__Your instructions__: Copy out the listing that follows, exactly, without its pictures.

__Material provided__:
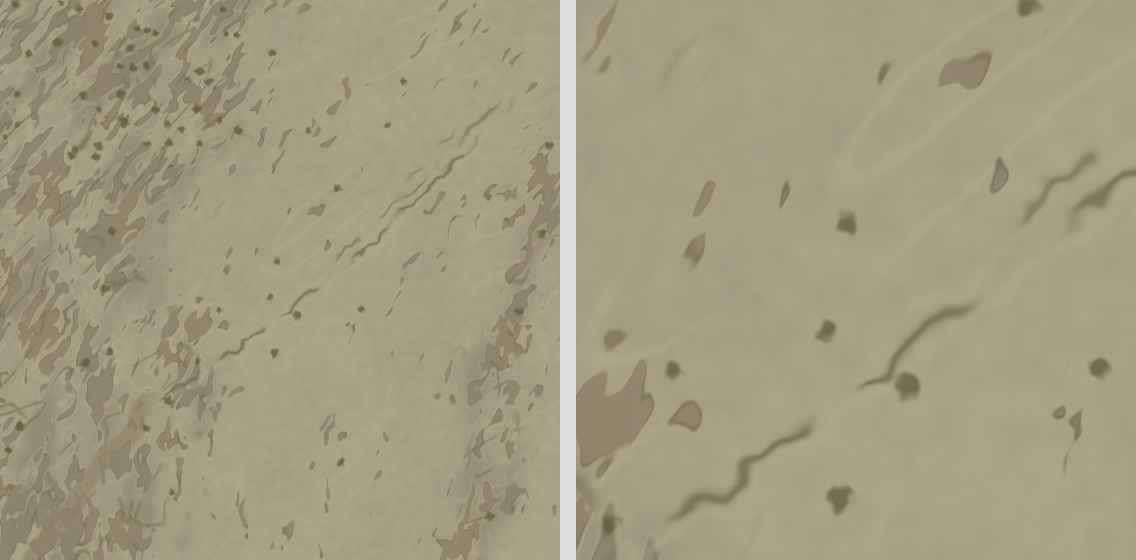
Left: the whole. Right: its middle third, enlarged.
Write a Shadertoy shader that draws this texture.

```glsl
// Weathered olive-beige stone: leaning mottled stains, dark pits, pale veins and a diagonal crack.

const vec3 PALE_STONE  = vec3(0.672, 0.642, 0.532);
const vec3 MID_STONE   = vec3(0.630, 0.602, 0.500);
const vec3 VEIN_LIGHT  = vec3(0.710, 0.675, 0.555);
const vec3 STAIN_GREY  = vec3(0.535, 0.507, 0.418);
const vec3 STAIN_BROWN = vec3(0.555, 0.510, 0.410);
const vec3 EDGE_DARK   = vec3(0.460, 0.430, 0.320);
const vec3 PIT_DARK    = vec3(0.345, 0.325, 0.190);

const vec2  STAIN_SCALE   = vec2(36.0, 15.0);
const float STAIN_SPARSE  = 0.49;   // stain threshold on clean stone
const float STAIN_DENSE   = 0.10;   // stain threshold in worn zones
const float PIT_CELLS     = 44.0;
const vec2  CRACK_START   = vec2(0.28, 0.285);
const float CRACK_LENGTH  = 0.62;   // measured along x
const float CRACK_SLOPE   = 0.83;
const float CRACK_BOW     = 0.038;

vec2 hash2(vec2 p) {
    vec3 h = fract(p.xyx * vec3(0.1031, 0.1030, 0.0973));
    h += dot(h, h.yzx + 33.33);
    return fract((h.xx + h.yz) * h.zy);
}

float gradientDot(vec2 cell, vec2 offset) {
    float angle = 6.2832 * hash2(cell).x;
    return dot(vec2(cos(angle), sin(angle)), offset);
}

float noise(vec2 p) {
    vec2 i = floor(p), f = p - i, e = vec2(0.0, 1.0);
    vec2 u = f * f * f * (f * (f * 6.0 - 15.0) + 10.0);
    float low  = mix(gradientDot(i, f), gradientDot(i + e.yx, f - e.yx), u.x);
    float high = mix(gradientDot(i + e.xy, f - e.xy), gradientDot(i + e.yy, f - e.yy), u.x);
    return 1.4 * mix(low, high, u.y);
}

float fbm(vec2 p) {
    float sum = 0.0, amp = 0.5;
    for (int k = 0; k < 4; k++) {
        sum += amp * noise(p);
        p = p * 2.03 + 17.3;
        amp *= 0.5;
    }
    return sum;
}

float bump(float x, float width) {
    return exp(-x * x / (width * width));
}

// Scattered ragged pits; chance is the share of cells that hold one.
float pits(vec2 p, float chance) {
    vec2 g = p * PIT_CELLS, cell = floor(g);
    float ragged = 0.16 * noise(p * 130.0), cover = 0.0;
    for (int y = -1; y <= 1; y++)
    for (int x = -1; x <= 1; x++) {
        vec2 c = cell + vec2(x, y), r = hash2(c + 71.0);
        float radius = mix(0.17, 0.36, r.y);
        float d = length(g - c - 0.15 - 0.7 * hash2(c + 9.0)) + ragged;
        cover = max(cover, step(r.x, chance) * smoothstep(radius + 0.14, radius - 0.14, d));
    }
    return cover;
}

// x: dark opening, y: pale lip. Broken strands beside one bowed line.
vec2 crack(vec2 p) {
    vec2 mask = vec2(0.0);
    float t = (p.x - CRACK_START.x) / CRACK_LENGTH;
    float line = CRACK_START.y + CRACK_SLOPE * (p.x - CRACK_START.x) - CRACK_BOW * sin(3.1416 * t);
    float jag = 0.011 * noise(p * 22.0) + 0.005 * noise(p * 60.0);
    for (int k = 0; k < 3; k++) {
        float s = float(k);
        float d = (p.y - line) * 0.77 + jag - 0.021 * s;
        float begin = 0.36 * min(s, 1.0);
        float span = smoothstep(begin - 0.01, begin + 0.03, t) * smoothstep(1.06, 0.94, t);
        float gap = smoothstep(-0.26 + 0.22 * s, 0.02 + 0.22 * s, noise(vec2(t * 11.0 + 5.0 * s, s + 0.4)));
        float width = 0.0030 + 0.0035 * max(0.0, noise(vec2(t * 9.0, 4.3 + s)));
        mask.x = max(mask.x, span * gap * bump(d, width) * (1.0 - 0.25 * s));
        mask.y = max(mask.y, span * bump(d + 0.008, 0.004) * (0.7 - 0.2 * s));
    }
    return mask;
}

void mainImage(out vec4 fragColor, in vec2 fragCoord) {
    vec2 p = fragCoord / iResolution.xy;
    float broad = fbm(p * 5.0 + 3.7);

    // Leaning grain: near upright below, more slanted above
    vec2 q = vec2(p.x - 0.10 * p.y - 0.30 * p.y * p.y, p.y);
    q += 0.010 * vec2(noise(p * 24.0), noise(p * 24.0 + 40.0));

    // Worn zones: the left side and a narrow band at the right
    float left = smoothstep(0.43, 0.20, p.x - 0.20 * smoothstep(0.5, 1.0, p.y) + 0.22 * broad);
    float bandX = p.x - 0.83 - 0.19 * p.y + 0.04 * noise(p * 7.0);
    float band = bump(bandX, 0.050) * smoothstep(0.95, 0.60, p.y);
    float worn = max(left, band);

    // Stone ground with soft clouds and fine grain
    float cloud = 0.40 + 0.9 * broad + 0.35 * noise(p * 48.0) - 0.20 * noise(p * 110.0);
    vec3 color = mix(PALE_STONE, MID_STONE, clamp(cloud + 0.55 * worn, 0.0, 1.3));
    float shade = smoothstep(0.0, 0.45, noise(q * vec2(13.0, 5.0) + 8.0));
    color = mix(color, STAIN_GREY, 0.55 * worn * shade);

    // Pale diagonal veins
    vec2 along = vec2(dot(p, vec2(0.78, 0.63)), dot(p, vec2(-0.63, 0.78)));
    float vein = bump(noise(along * vec2(3.5, 13.0) + 0.25 * broad), 0.045);
    color = mix(color, VEIN_LIGHT, 0.42 * vein * smoothstep(-0.15, 0.3, noise(p * 6.0 + 20.0)));

    // Stains with dark outlines and pale rims
    float field = 0.60 * noise(q * STAIN_SCALE) + 0.40 * noise(q * vec2(82.0, 44.0) + 11.0)
                + 0.40 * noise(p * 7.0 + 31.0);
    float level = field - mix(STAIN_SPARSE, STAIN_DENSE, worn);
    float stain = smoothstep(-0.03, 0.05, level);
    vec3 stainColor = mix(STAIN_GREY, STAIN_BROWN, smoothstep(-0.2, 0.3, noise(p * 9.0 + 50.0)));
    color = mix(color, VEIN_LIGHT, 0.40 * worn * bump(level + 0.11, 0.06));
    color = mix(color, stainColor, 0.85 * stain);
    float outline = bump(level - 0.04, 0.05) * smoothstep(-0.15, 0.35, noise(p * 30.0));
    color = mix(color, EDGE_DARK, 0.60 * outline);

    // Thin wandering fissures in the worn zones
    float fissure = bump(noise(q * vec2(15.0, 4.0) + 60.0), 0.035);
    float slanted = bump(noise(along * vec2(4.0, 12.0) + 90.0), 0.030);
    float broken = smoothstep(0.0, 0.25, noise(p * 17.0 + 5.0));
    color = mix(color, EDGE_DARK, 0.60 * worn * broken * max(fissure, slanted));

    // Brown seam running down from the crack, then the crack itself
    float seamD = (p.y - CRACK_START.y - 1.2 * (p.x - CRACK_START.x)) * 0.64 + 0.02 * noise(p * 14.0);
    float seam = smoothstep(0.022, 0.012, abs(seamD)) * smoothstep(0.29, 0.25, p.x);
    color = mix(color, STAIN_BROWN, 0.60 * seam);
    vec2 split = crack(p);
    color = mix(color, VEIN_LIGHT, 0.50 * split.y);
    color = mix(color, EDGE_DARK, 0.85 * split.x);

    // Pits gather at the upper left
    float chance = 0.008 + 0.15 * left * smoothstep(0.55, 0.95, p.y) + 0.02 * worn;
    color = mix(color, PIT_DARK, 0.68 * pits(p, chance));

    fragColor = vec4(color, 1.0);
}
```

__Response to this exercise__:
Left: the whole. Right: its middle third, enlarged.
Write a Shadertoy shader that draws this texture.

```glsl
// Weathered olive-beige stone: leaning mottled stains, dark pits, pale veins and a diagonal crack.

const vec3 PALE_STONE  = vec3(0.672, 0.642, 0.532);
const vec3 MID_STONE   = vec3(0.630, 0.602, 0.500);
const vec3 VEIN_LIGHT  = vec3(0.710, 0.675, 0.555);
const vec3 STAIN_GREY  = vec3(0.535, 0.507, 0.418);
const vec3 STAIN_BROWN = vec3(0.555, 0.510, 0.410);
const vec3 EDGE_DARK   = vec3(0.460, 0.430, 0.320);
const vec3 PIT_DARK    = vec3(0.345, 0.325, 0.190);

const vec2  STAIN_SCALE   = vec2(36.0, 15.0);
const float STAIN_SPARSE  = 0.49;   // stain threshold on clean stone
const float STAIN_DENSE   = 0.10;   // stain threshold in worn zones
const float PIT_CELLS     = 44.0;
const vec2  CRACK_START   = vec2(0.28, 0.285);
const float CRACK_LENGTH  = 0.62;   // measured along x
const float CRACK_SLOPE   = 0.83;
const float CRACK_BOW     = 0.038;

vec2 hash2(vec2 p) {
    vec3 h = fract(p.xyx * vec3(0.1031, 0.1030, 0.0973));
    h += dot(h, h.yzx + 33.33);
    return fract((h.xx + h.yz) * h.zy);
}

float gradientDot(vec2 cell, vec2 offset) {
    float angle = 6.2832 * hash2(cell).x;
    return dot(vec2(cos(angle), sin(angle)), offset);
}

float noise(vec2 p) {
    vec2 i = floor(p), f = p - i, e = vec2(0.0, 1.0);
    vec2 u = f * f * f * (f * (f * 6.0 - 15.0) + 10.0);
    float low  = mix(gradientDot(i, f), gradientDot(i + e.yx, f - e.yx), u.x);
    float high = mix(gradientDot(i + e.xy, f - e.xy), gradientDot(i + e.yy, f - e.yy), u.x);
    return 1.4 * mix(low, high, u.y);
}

float fbm(vec2 p) {
    float sum = 0.0, amp = 0.5;
    for (int k = 0; k < 4; k++) {
        sum += amp * noise(p);
        p = p * 2.03 + 17.3;
        amp *= 0.5;
    }
    return sum;
}

float bump(float x, float width) {
    return exp(-x * x / (width * width));
}

// Scattered ragged pits; chance is the share of cells that hold one.
float pits(vec2 p, float chance) {
    vec2 g = p * PIT_CELLS, cell = floor(g);
    float ragged = 0.16 * noise(p * 130.0), cover = 0.0;
    for (int y = -1; y <= 1; y++)
    for (int x = -1; x <= 1; x++) {
        vec2 c = cell + vec2(x, y), r = hash2(c + 71.0);
        float radius = mix(0.17, 0.36, r.y);
        float d = length(g - c - 0.15 - 0.7 * hash2(c + 9.0)) + ragged;
        cover = max(cover, step(r.x, chance) * smoothstep(radius + 0.14, radius - 0.14, d));
    }
    return cover;
}

// x: dark opening, y: pale lip. Broken strands beside one bowed line.
vec2 crack(vec2 p) {
    vec2 mask = vec2(0.0);
    float t = (p.x - CRACK_START.x) / CRACK_LENGTH;
    float line = CRACK_START.y + CRACK_SLOPE * (p.x - CRACK_START.x) - CRACK_BOW * sin(3.1416 * t);
    float jag = 0.011 * noise(p * 22.0) + 0.005 * noise(p * 60.0);
    for (int k = 0; k < 3; k++) {
        float s = float(k);
        float d = (p.y - line) * 0.77 + jag - 0.021 * s;
        float begin = 0.36 * min(s, 1.0);
        float span = smoothstep(begin - 0.01, begin + 0.03, t) * smoothstep(1.06, 0.94, t);
        float gap = smoothstep(-0.26 + 0.22 * s, 0.02 + 0.22 * s, noise(vec2(t * 11.0 + 5.0 * s, s + 0.4)));
        float width = 0.0030 + 0.0035 * max(0.0, noise(vec2(t * 9.0, 4.3 + s)));
        mask.x = max(mask.x, span * gap * bump(d, width) * (1.0 - 0.25 * s));
        mask.y = max(mask.y, span * bump(d + 0.008, 0.004) * (0.7 - 0.2 * s));
    }
    return mask;
}

void mainImage(out vec4 fragColor, in vec2 fragCoord) {
    vec2 p = fragCoord / iResolution.xy;
    float broad = fbm(p * 5.0 + 3.7);

    // Leaning grain: near upright below, more slanted above
    vec2 q = vec2(p.x - 0.10 * p.y - 0.30 * p.y * p.y, p.y);
    q += 0.010 * vec2(noise(p * 24.0), noise(p * 24.0 + 40.0));

    // Worn zones: the left side and a narrow band at the right
    float left = smoothstep(0.43, 0.20, p.x - 0.20 * smoothstep(0.5, 1.0, p.y) + 0.22 * broad);
    float bandX = p.x - 0.83 - 0.19 * p.y + 0.04 * noise(p * 7.0);
    float band = bump(bandX, 0.050) * smoothstep(0.95, 0.60, p.y);
    float worn = max(left, band);

    // Stone ground with soft clouds and fine grain
    float cloud = 0.40 + 0.9 * broad + 0.35 * noise(p * 48.0) - 0.20 * noise(p * 110.0);
    vec3 color = mix(PALE_STONE, MID_STONE, clamp(cloud + 0.55 * worn, 0.0, 1.3));
    float shade = smoothstep(0.0, 0.45, noise(q * vec2(13.0, 5.0) + 8.0));
    color = mix(color, STAIN_GREY, 0.55 * worn * shade);

    // Pale diagonal veins
    vec2 along = vec2(dot(p, vec2(0.78, 0.63)), dot(p, vec2(-0.63, 0.78)));
    float vein = bump(noise(along * vec2(3.5, 13.0) + 0.25 * broad), 0.045);
    color = mix(color, VEIN_LIGHT, 0.42 * vein * smoothstep(-0.15, 0.3, noise(p * 6.0 + 20.0)));

    // Stains with dark outlines and pale rims
    float field = 0.60 * noise(q * STAIN_SCALE) + 0.40 * noise(q * vec2(82.0, 44.0) + 11.0)
                + 0.40 * noise(p * 7.0 + 31.0);
    float level = field - mix(STAIN_SPARSE, STAIN_DENSE, worn);
    float stain = smoothstep(-0.03, 0.05, level);
    vec3 stainColor = mix(STAIN_GREY, STAIN_BROWN, smoothstep(-0.2, 0.3, noise(p * 9.0 + 50.0)));
    color = mix(color, VEIN_LIGHT, 0.40 * worn * bump(level + 0.11, 0.06));
    color = mix(color, stainColor, 0.85 * stain);
    float outline = bump(level - 0.04, 0.05) * smoothstep(-0.15, 0.35, noise(p * 30.0));
    color = mix(color, EDGE_DARK, 0.60 * outline);

    // Thin wandering fissures in the worn zones
    float fissure = bump(noise(q * vec2(15.0, 4.0) + 60.0), 0.035);
    float slanted = bump(noise(along * vec2(4.0, 12.0) + 90.0), 0.030);
    float broken = smoothstep(0.0, 0.25, noise(p * 17.0 + 5.0));
    color = mix(color, EDGE_DARK, 0.60 * worn * broken * max(fissure, slanted));

    // Brown seam running down from the crack, then the crack itself
    float seamD = (p.y - CRACK_START.y - 1.2 * (p.x - CRACK_START.x)) * 0.64 + 0.02 * noise(p * 14.0);
    float seam = smoothstep(0.022, 0.012, abs(seamD)) * smoothstep(0.29, 0.25, p.x);
    color = mix(color, STAIN_BROWN, 0.60 * seam);
    vec2 split = crack(p);
    color = mix(color, VEIN_LIGHT, 0.50 * split.y);
    color = mix(color, EDGE_DARK, 0.85 * split.x);

    // Pits gather at the upper left
    float chance = 0.008 + 0.15 * left * smoothstep(0.55, 0.95, p.y) + 0.02 * worn;
    color = mix(color, PIT_DARK, 0.68 * pits(p, chance));

    fragColor = vec4(color, 1.0);
}
```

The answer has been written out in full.